Show each line of the data below in which "between" occurs.

Source information ->
※ ※ ※
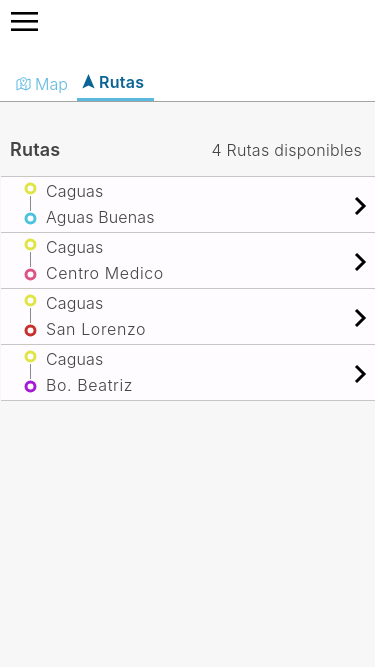
<!DOCTYPE html>
<html lang="es">
<head>
<meta charset="utf-8">
<title>Rutas</title>
<style>
:root {
  --page: #f7f7f7;
  --surface: #ffffff;
  --row: #fefcfe;
  --line: #c6c6c6;
  --tab-line: #a3a3a3;
  --text: #444444;
  --sky: #5bb9e0;
  --navy: #0b6496;
  --origin: #dfe544;
}
* { box-sizing: border-box; margin: 0; padding: 0; }
body {
  width: 375px; height: 667px; overflow: hidden;
  background: var(--page); color: var(--text);
  font: 300 16px/26px Inter, "Open Sans", sans-serif;
}
a { color: inherit; text-decoration: none; }
svg { display: block; flex: none; }
.top-bar {
  height: 102px; background: var(--surface);
  border-bottom: 1px solid var(--tab-line);
  display: flex; flex-direction: column; justify-content: space-between;
}
.menu { width: 27px; margin: 12px 0 0 11px; }
.tabs { display: flex; height: 36px; padding-left: 10px; }
.tab { display: flex; align-items: center; height: 36px; white-space: nowrap; }
.tab-map { width: 67px; padding: 2px 0 0 6px; gap: 4px; color: var(--sky); }
.tab-routes {
  width: 77px; padding-left: 5px; gap: 4px;
  color: var(--navy); font-weight: 600; letter-spacing: .3px;
  border-bottom: 3px solid var(--sky);
}
.list-head {
  height: 74px; padding: 21px 13px 0 10px;
  display: flex; align-items: center; justify-content: space-between;
}
h1 { font-size: 18px; font-weight: 600; letter-spacing: .2px; }
.count { letter-spacing: .27px; padding-top: 1px; }
.routes { list-style: none; border-top: 1px solid var(--line); margin-left: 1px; }
.route {
  height: 56px; background: var(--row);
  border-bottom: 1px solid var(--line);
}
.route a { display: flex; height: 55px; padding: 1px 8px 0 23px; }
.stops { flex: 1; padding-left: 9px; letter-spacing: .15px; white-space: nowrap; }
.stops p { height: 26px; }
.wide { letter-spacing: .6px; }
.track { margin-top: 4px; }
.chevron { margin-top: 18px; }
.c1 { color: #4cc3de; }
.c2 { color: #dc5486; }
.c3 { color: #c8302e; }
.c4 { color: #a51ad6; }
</style>
</head>
<body>
<svg width="0" height="0" style="position:absolute" aria-hidden="true">
  <defs>
    <g id="track" fill="none" stroke-width="3">
      <line x1="6.5" y1="14" x2="6.5" y2="29" stroke="#8a8a8a" stroke-width="1"/>
      <circle cx="6.5" cy="6.5" r="4.5" stroke="#dfe544"/>
      <circle cx="6.5" cy="36.5" r="4.5" stroke="currentColor"/>
    </g>
    <path id="chevron" d="M2 2 L10 10 L2 18" fill="none" stroke="#000" stroke-width="3"/>
  </defs>
</svg>

<header class="top-bar">
  <a class="menu" href="#" aria-label="Menu">
    <svg width="27" height="20" viewBox="0 0 27 20">
      <rect y="0" width="27" height="2.6"/>
      <rect y="8" width="27" height="2.6"/>
      <rect y="16.4" width="27" height="2.6"/>
    </svg>
  </a>
  <nav class="tabs">
    <a class="tab tab-map" href="#">
      <svg width="15" height="14" viewBox="0 0 15 14" fill="none" stroke="currentColor" stroke-width="1" stroke-linejoin="round">
        <path d="M4 2 L1 3.5 V13 L5 11 L10 13 L14 11 V2 L11 3 M5 6 V11 M10 8 V13"/>
        <path d="M7.5 9 C5.5 6.5 4.5 5 4.5 3.6 A3 3 0 0 1 10.5 3.6 C10.5 5 9.5 6.5 7.5 9 Z"/>
        <circle cx="7.5" cy="3.7" r=".6"/>
      </svg>
      Map
    </a>
    <a class="tab tab-routes" href="#" aria-current="page">
      <svg width="13" height="15" viewBox="0 0 13 15" fill="currentColor">
        <path d="M6.5 0 L12.7 14.5 L6.5 11.5 L.3 14.5 Z"/>
      </svg>
      Rutas
    </a>
  </nav>
</header>

<main>
  <div class="list-head">
    <h1>Rutas</h1>
    <p class="count">4 Rutas disponibles</p>
  </div>
  <ul class="routes">
    <li class="route"><a href="#">
      <svg class="track c1" width="13" height="43"><use href="#track"/></svg>
      <div class="stops"><p>Caguas</p><p>Aguas Buenas</p></div>
      <svg class="chevron" width="13" height="20"><use href="#chevron"/></svg>
    </a></li>
    <li class="route"><a href="#">
      <svg class="track c2" width="13" height="43"><use href="#track"/></svg>
      <div class="stops"><p>Caguas</p><p class="wide">Centro Medico</p></div>
      <svg class="chevron" width="13" height="20"><use href="#chevron"/></svg>
    </a></li>
    <li class="route"><a href="#">
      <svg class="track c3" width="13" height="43"><use href="#track"/></svg>
      <div class="stops"><p>Caguas</p><p class="wide">San Lorenzo</p></div>
      <svg class="chevron" width="13" height="20"><use href="#chevron"/></svg>
    </a></li>
    <li class="route"><a href="#">
      <svg class="track c4" width="13" height="43"><use href="#track"/></svg>
      <div class="stops"><p>Caguas</p><p class="wide">Bo. Beatriz</p></div>
      <svg class="chevron" width="13" height="20"><use href="#chevron"/></svg>
    </a></li>
  </ul>
</main>
</body>
</html>
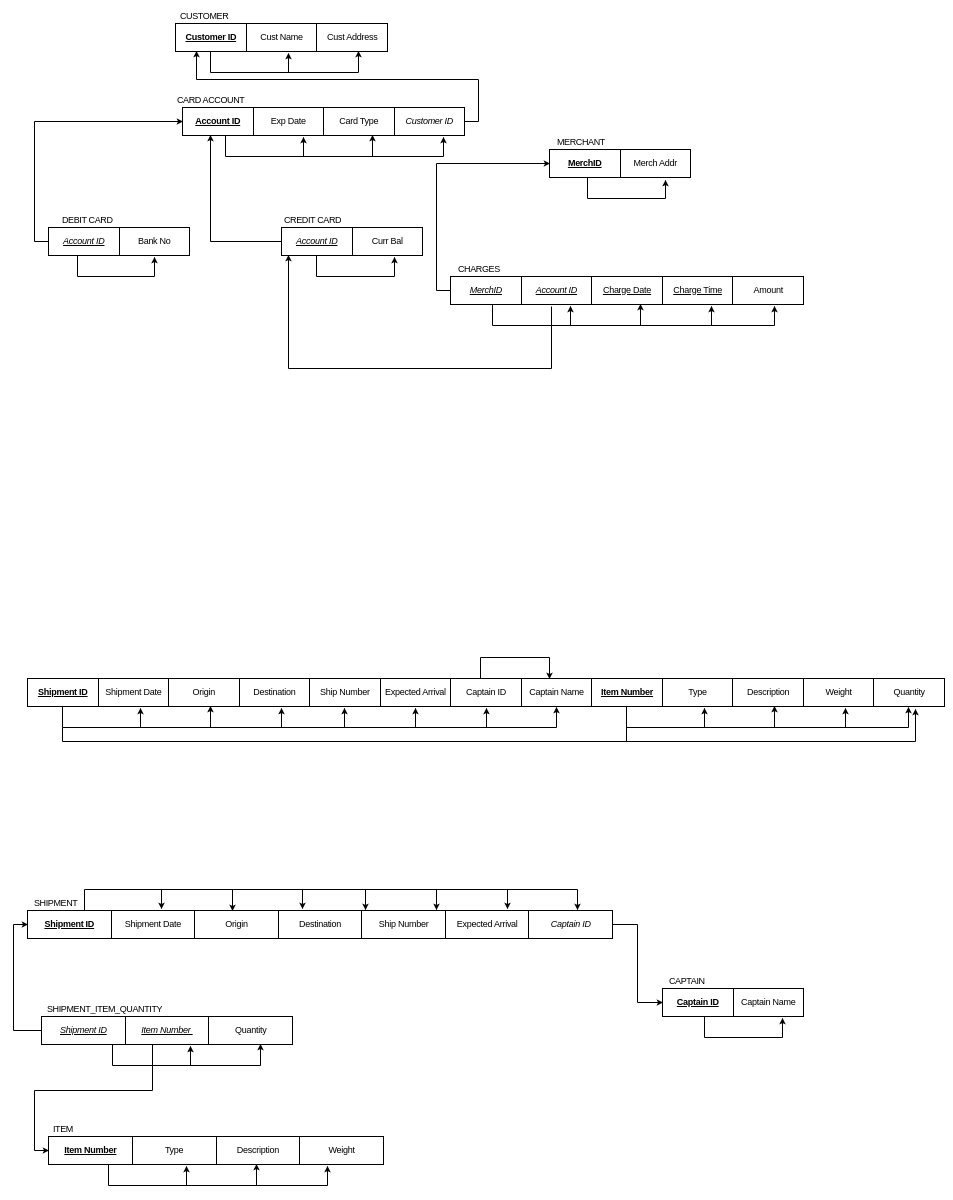
<!DOCTYPE html>
<html lang="en">
<head>
<meta charset="utf-8">
<title>Relational schemas: card accounts and shipments</title>
<style>
:root { --ink: #000; --paper: #fff; }
* { box-sizing: border-box; }
html, body { margin: 0; background: var(--paper); }
.diagram {
  position: relative; width: 953px; height: 1200px; overflow: hidden;
  background: var(--paper); color: var(--ink);
  font: 9px/12px "Liberation Sans", Arial, sans-serif; letter-spacing: -.26px;
}
.relation { position: absolute; left: var(--x); top: var(--y); width: var(--w); }
.name {
  position: absolute; left: var(--nx, 4px); top: -13px; margin: 0;
  font: inherit; letter-spacing: -.38px; white-space: nowrap;
}
.fields {
  display: flex; height: 29px; margin: 0; padding: 0; list-style: none;
  border: solid var(--ink); border-width: 1px 1px 1px 0;
}
.fields li {
  flex: 1 1 0; min-width: 0; display: flex; align-items: center; justify-content: center;
  padding-bottom: 2px; border-left: 1px solid var(--ink); white-space: nowrap;
}
.primary { font-weight: bold; text-decoration: underline; }
.key { text-decoration: underline; }
.foreign { font-style: italic; }
.connectors { position: absolute; left: 0; top: 0; }
.connectors path { fill: none; stroke: var(--ink); stroke-width: 1; }
.connectors .arrow { marker-end: url(#arrowhead); }
.connectors marker path { fill: var(--ink); stroke: none; }
</style>
</head>
<body>
<main class="diagram">

  <section class="relation" style="--x:175px;--y:23px;--w:213px;--nx:5px">
    <h2 class="name">CUSTOMER</h2>
    <ul class="fields"><li><span class="primary">Customer ID</span></li><li>Cust Name</li><li>Cust Address</li></ul>
  </section>

  <section class="relation" style="--x:182px;--y:107px;--w:283px;--nx:-5px">
    <h2 class="name">CARD ACCOUNT</h2>
    <ul class="fields"><li><span class="primary">Account ID</span></li><li>Exp Date</li><li>Card Type</li><li><span class="foreign">Customer ID</span></li></ul>
  </section>

  <section class="relation" style="--x:549px;--y:149px;--w:142px;--nx:8px">
    <h2 class="name">MERCHANT</h2>
    <ul class="fields"><li><span class="primary">MerchID</span></li><li>Merch Addr</li></ul>
  </section>

  <section class="relation" style="--x:48px;--y:227px;--w:142px;--nx:14px">
    <h2 class="name">DEBIT CARD</h2>
    <ul class="fields"><li><span class="key foreign">Account ID</span></li><li>Bank No</li></ul>
  </section>

  <section class="relation" style="--x:281px;--y:227px;--w:142px;--nx:3px">
    <h2 class="name">CREDIT CARD</h2>
    <ul class="fields"><li><span class="key foreign">Account ID</span></li><li>Curr Bal</li></ul>
  </section>

  <section class="relation" style="--x:450px;--y:276px;--w:354px;--nx:8px">
    <h2 class="name">CHARGES</h2>
    <ul class="fields"><li><span class="key foreign">MerchID</span></li><li><span class="key foreign">Account ID</span></li><li><span class="key">Charge Date</span></li><li><span class="key">Charge Time</span></li><li>Amount</li></ul>
  </section>

  <section class="relation" style="--x:27px;--y:678px;--w:918px">
    <ul class="fields"><li><span class="primary">Shipment ID</span></li><li>Shipment Date</li><li>Origin</li><li>Destination</li><li>Ship Number</li><li>Expected Arrival</li><li>Captain ID</li><li>Captain Name</li><li><span class="primary">Item Number</span></li><li>Type</li><li>Description</li><li>Weight</li><li>Quantity</li></ul>
  </section>

  <section class="relation" style="--x:27px;--y:910px;--w:586px;--nx:7px">
    <h2 class="name">SHIPMENT</h2>
    <ul class="fields"><li><span class="primary">Shipment ID</span></li><li>Shipment Date</li><li>Origin</li><li>Destination</li><li>Ship Number</li><li>Expected Arrival</li><li><span class="foreign">Captain ID</span></li></ul>
  </section>

  <section class="relation" style="--x:662px;--y:988px;--w:142px;--nx:7px">
    <h2 class="name">CAPTAIN</h2>
    <ul class="fields"><li><span class="primary">Captain ID</span></li><li>Captain Name</li></ul>
  </section>

  <section class="relation" style="--x:41px;--y:1016px;--w:252px;--nx:6px">
    <h2 class="name">SHIPMENT_ITEM_QUANTITY</h2>
    <ul class="fields"><li><span class="key foreign">Shipment ID</span></li><li><span class="key foreign">Item Number&nbsp;</span></li><li>Quantity</li></ul>
  </section>

  <section class="relation" style="--x:48px;--y:1136px;--w:336px;--nx:5px">
    <h2 class="name">ITEM</h2>
    <ul class="fields"><li><span class="primary">Item Number</span></li><li>Type</li><li>Description</li><li>Weight</li></ul>
  </section>

  <svg class="connectors" width="953" height="1200" viewBox="0 0 953 1200" aria-hidden="true">
    <defs>
      <marker id="arrowhead" markerUnits="userSpaceOnUse" markerWidth="7" markerHeight="7" refX="6" refY="3.5" orient="auto" overflow="visible">
        <path d="M6.5 3.5 0 6.8 1.6 3.5 0 .2z"/>
      </marker>
    </defs>

    <g id="card-dependencies" transform="translate(.5 .5)">
      <path class="arrow" d="M210 51V72H358V51"/>
      <path class="arrow" d="M288 72V53"/>
      <path class="arrow" d="M225 135V156H443V137"/>
      <path class="arrow" d="M303 156V137"/>
      <path class="arrow" d="M372 156V135"/>
      <path class="arrow" d="M587 177V198H665V180"/>
      <path class="arrow" d="M77 255V276H154V257"/>
      <path class="arrow" d="M316 255V276H394V257"/>
      <path class="arrow" d="M492 304V325H774V306"/>
      <path class="arrow" d="M570 325V306"/>
      <path class="arrow" d="M640 325V304"/>
      <path class="arrow" d="M711 325V306"/>
    </g>

    <g id="card-references" transform="translate(.5 .5)">
      <path class="arrow" d="M464 121H478V79H196V51"/>
      <path class="arrow" d="M48 241H34V121H182"/>
      <path class="arrow" d="M281 241H210V135"/>
      <path class="arrow" d="M450 290H436V163H549"/>
      <path class="arrow" d="M551 306V368H288V255"/>
    </g>

    <g id="flat-shipment-dependencies" transform="translate(.5 .5)">
      <path class="arrow" d="M480 678V657H549V678"/>
      <path class="arrow" d="M62 706V727H556V707"/>
      <path class="arrow" d="M140 727V708"/>
      <path class="arrow" d="M210 727V706"/>
      <path class="arrow" d="M281 727V708"/>
      <path class="arrow" d="M344 727V708"/>
      <path class="arrow" d="M415 727V708"/>
      <path class="arrow" d="M486 727V708"/>
      <path class="arrow" d="M62 727V741H915V709"/>
      <path d="M626 706V741"/>
      <path class="arrow" d="M626 727H908V707"/>
      <path class="arrow" d="M704 727V708"/>
      <path class="arrow" d="M774 727V706"/>
      <path class="arrow" d="M845 727V708"/>
    </g>

    <g id="shipment-dependencies" transform="translate(.5 .5)">
      <path class="arrow" d="M84 910V889H577V909"/>
      <path class="arrow" d="M161 889V908"/>
      <path class="arrow" d="M232 889V910"/>
      <path class="arrow" d="M302 889V908"/>
      <path class="arrow" d="M365 889V909"/>
      <path class="arrow" d="M436 889V909"/>
      <path class="arrow" d="M507 889V908"/>
      <path class="arrow" d="M704 1016V1037H782V1018"/>
      <path class="arrow" d="M112 1044V1065H260V1044"/>
      <path class="arrow" d="M190 1065V1046"/>
      <path class="arrow" d="M108 1164V1185H327V1166"/>
      <path class="arrow" d="M186 1185V1166"/>
      <path class="arrow" d="M256 1185V1164"/>
    </g>

    <g id="shipment-references" transform="translate(.5 .5)">
      <path class="arrow" d="M41 1030H13V924H27"/>
      <path class="arrow" d="M612 924H637V1002H662"/>
      <path class="arrow" d="M152 1044V1090H34V1150H48"/>
    </g>
  </svg>
</main>
</body>
</html>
※ ※ ※
Problem solution ->
  display: flex; flex-direction: column; justify-content: space-between;
  display: flex; align-items: center; justify-content: space-between;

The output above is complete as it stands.